### Try it
Pull out of the data below the stretch of lines bounded by the one containing "--hat-line: #c98a2c;" and the one containing "--grip: #464344;", both bounds included, unchanged.
--- Supplied data Enclosed Below ---
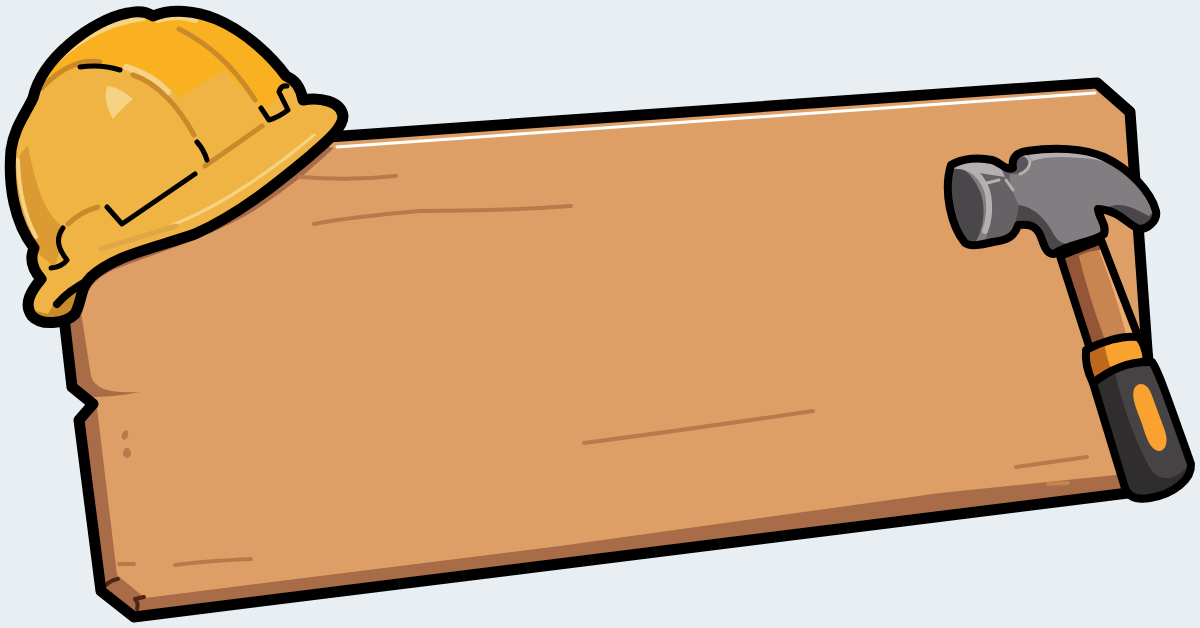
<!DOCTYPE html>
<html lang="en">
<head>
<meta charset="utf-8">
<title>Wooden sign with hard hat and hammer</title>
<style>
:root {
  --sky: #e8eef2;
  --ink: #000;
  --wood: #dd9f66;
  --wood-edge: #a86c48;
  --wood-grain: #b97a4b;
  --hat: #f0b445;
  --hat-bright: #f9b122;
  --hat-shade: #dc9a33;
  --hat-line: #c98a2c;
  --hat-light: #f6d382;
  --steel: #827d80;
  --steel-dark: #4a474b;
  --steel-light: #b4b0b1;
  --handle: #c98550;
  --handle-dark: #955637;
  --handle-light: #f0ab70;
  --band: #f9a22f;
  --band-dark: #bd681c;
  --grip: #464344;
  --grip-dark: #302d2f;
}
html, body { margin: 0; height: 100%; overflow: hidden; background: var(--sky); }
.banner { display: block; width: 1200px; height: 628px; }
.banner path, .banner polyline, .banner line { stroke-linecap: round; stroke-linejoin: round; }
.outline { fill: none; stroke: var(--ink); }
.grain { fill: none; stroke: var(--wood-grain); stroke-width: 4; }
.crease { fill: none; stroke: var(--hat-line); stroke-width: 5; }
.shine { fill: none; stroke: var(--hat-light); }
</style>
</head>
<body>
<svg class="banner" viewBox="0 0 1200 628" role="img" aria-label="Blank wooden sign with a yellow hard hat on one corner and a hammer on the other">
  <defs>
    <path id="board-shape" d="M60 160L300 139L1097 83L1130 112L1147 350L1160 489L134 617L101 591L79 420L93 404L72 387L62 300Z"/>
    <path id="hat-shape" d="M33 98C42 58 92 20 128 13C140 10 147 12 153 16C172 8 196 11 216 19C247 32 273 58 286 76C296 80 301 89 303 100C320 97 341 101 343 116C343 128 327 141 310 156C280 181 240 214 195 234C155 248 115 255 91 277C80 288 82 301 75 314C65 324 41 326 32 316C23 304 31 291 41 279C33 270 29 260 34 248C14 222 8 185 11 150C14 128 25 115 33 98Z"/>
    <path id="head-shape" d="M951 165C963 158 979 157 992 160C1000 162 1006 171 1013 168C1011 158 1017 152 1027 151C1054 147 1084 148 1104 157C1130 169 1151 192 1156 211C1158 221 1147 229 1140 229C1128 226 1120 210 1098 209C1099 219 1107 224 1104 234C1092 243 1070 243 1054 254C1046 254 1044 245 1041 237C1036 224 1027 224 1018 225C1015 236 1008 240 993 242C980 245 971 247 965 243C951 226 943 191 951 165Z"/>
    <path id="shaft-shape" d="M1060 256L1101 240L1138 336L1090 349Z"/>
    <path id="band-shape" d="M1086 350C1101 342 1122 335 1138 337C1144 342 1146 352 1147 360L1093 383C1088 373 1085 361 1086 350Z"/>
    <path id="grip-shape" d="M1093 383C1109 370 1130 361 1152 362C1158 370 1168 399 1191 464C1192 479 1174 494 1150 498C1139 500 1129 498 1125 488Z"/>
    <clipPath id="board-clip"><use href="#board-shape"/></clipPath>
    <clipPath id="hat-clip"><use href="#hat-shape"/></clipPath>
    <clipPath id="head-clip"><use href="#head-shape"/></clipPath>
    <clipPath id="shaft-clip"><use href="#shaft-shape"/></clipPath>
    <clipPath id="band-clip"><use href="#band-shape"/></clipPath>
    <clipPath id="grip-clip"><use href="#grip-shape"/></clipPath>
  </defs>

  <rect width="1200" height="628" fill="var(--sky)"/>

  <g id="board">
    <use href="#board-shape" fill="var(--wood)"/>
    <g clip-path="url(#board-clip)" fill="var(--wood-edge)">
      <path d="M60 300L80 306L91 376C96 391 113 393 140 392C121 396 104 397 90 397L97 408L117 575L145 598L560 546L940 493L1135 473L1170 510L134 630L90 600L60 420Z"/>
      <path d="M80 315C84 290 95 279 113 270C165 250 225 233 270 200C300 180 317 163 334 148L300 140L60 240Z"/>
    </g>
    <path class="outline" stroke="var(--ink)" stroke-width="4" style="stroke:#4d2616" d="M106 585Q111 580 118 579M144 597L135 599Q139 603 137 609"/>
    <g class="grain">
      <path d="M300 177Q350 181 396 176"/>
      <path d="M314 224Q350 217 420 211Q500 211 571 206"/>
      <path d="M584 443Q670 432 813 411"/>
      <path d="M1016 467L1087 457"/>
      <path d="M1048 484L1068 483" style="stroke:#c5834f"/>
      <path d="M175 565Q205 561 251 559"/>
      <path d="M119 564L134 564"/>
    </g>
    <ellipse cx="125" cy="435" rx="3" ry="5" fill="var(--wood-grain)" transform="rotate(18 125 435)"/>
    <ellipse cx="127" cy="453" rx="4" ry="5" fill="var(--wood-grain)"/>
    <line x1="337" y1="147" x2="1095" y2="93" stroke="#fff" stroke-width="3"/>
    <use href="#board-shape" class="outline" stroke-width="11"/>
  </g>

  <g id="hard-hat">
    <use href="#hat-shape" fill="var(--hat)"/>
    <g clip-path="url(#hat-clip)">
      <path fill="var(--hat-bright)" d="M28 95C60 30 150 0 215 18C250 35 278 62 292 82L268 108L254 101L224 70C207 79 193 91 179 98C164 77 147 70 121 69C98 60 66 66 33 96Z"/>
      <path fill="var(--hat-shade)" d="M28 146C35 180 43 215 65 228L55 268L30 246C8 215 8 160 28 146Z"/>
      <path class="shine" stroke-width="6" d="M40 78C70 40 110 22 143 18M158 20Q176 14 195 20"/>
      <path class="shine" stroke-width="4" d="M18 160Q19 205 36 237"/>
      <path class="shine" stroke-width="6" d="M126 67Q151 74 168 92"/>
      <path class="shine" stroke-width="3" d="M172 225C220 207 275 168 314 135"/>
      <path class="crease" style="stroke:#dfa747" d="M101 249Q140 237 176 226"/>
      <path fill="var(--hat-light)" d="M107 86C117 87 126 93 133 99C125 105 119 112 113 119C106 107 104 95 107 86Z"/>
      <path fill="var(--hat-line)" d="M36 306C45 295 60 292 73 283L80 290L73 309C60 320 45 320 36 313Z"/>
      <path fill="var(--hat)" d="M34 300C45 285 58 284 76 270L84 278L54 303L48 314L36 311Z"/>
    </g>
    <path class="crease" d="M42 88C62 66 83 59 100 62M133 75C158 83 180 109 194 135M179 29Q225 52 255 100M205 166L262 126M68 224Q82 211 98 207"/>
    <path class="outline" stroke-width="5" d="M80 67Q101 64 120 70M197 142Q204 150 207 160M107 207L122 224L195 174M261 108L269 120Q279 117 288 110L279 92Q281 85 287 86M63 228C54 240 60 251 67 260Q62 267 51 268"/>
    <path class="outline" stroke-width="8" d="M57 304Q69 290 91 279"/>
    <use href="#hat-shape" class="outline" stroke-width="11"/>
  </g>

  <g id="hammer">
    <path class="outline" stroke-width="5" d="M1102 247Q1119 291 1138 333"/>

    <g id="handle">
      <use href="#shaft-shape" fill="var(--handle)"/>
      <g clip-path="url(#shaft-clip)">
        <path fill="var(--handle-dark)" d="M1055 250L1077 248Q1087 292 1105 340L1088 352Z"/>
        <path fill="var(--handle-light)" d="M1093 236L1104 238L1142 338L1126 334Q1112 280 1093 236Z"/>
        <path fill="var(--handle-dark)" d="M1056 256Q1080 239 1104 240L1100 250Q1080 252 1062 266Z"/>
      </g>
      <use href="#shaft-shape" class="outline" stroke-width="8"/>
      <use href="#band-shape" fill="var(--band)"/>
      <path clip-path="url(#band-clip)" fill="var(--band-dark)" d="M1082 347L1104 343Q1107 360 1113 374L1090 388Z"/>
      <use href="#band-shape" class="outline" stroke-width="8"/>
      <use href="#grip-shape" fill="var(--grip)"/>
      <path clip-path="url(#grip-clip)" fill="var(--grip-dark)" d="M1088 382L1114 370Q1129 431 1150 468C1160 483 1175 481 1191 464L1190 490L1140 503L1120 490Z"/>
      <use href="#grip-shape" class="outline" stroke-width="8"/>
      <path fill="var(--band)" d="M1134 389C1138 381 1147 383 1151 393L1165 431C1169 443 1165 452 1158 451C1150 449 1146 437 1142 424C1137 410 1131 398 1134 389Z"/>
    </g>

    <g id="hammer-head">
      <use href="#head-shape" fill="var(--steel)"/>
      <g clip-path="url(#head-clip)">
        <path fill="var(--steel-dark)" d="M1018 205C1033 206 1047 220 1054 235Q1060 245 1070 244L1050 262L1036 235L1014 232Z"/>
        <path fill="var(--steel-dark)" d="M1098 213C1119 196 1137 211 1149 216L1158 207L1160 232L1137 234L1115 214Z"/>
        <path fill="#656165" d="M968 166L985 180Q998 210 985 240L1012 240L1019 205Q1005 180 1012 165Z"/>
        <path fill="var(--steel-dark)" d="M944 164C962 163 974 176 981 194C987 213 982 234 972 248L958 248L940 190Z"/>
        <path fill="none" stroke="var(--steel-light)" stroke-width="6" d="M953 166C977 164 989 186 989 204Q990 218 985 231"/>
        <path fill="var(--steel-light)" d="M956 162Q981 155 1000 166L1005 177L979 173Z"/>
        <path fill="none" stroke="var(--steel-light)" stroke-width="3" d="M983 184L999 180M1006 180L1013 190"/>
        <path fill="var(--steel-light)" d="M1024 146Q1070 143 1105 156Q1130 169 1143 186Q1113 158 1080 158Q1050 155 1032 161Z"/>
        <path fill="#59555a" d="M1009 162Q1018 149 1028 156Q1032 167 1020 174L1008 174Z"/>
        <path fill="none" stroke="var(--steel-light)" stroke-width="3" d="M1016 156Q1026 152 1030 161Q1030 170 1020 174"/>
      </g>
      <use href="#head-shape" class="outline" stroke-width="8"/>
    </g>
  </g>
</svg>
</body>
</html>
--- End of Enclosed Supplied data ---
### The completed task
  --hat-line: #c98a2c;
  --hat-light: #f6d382;
  --steel: #827d80;
  --steel-dark: #4a474b;
  --steel-light: #b4b0b1;
  --handle: #c98550;
  --handle-dark: #955637;
  --handle-light: #f0ab70;
  --band: #f9a22f;
  --band-dark: #bd681c;
  --grip: #464344;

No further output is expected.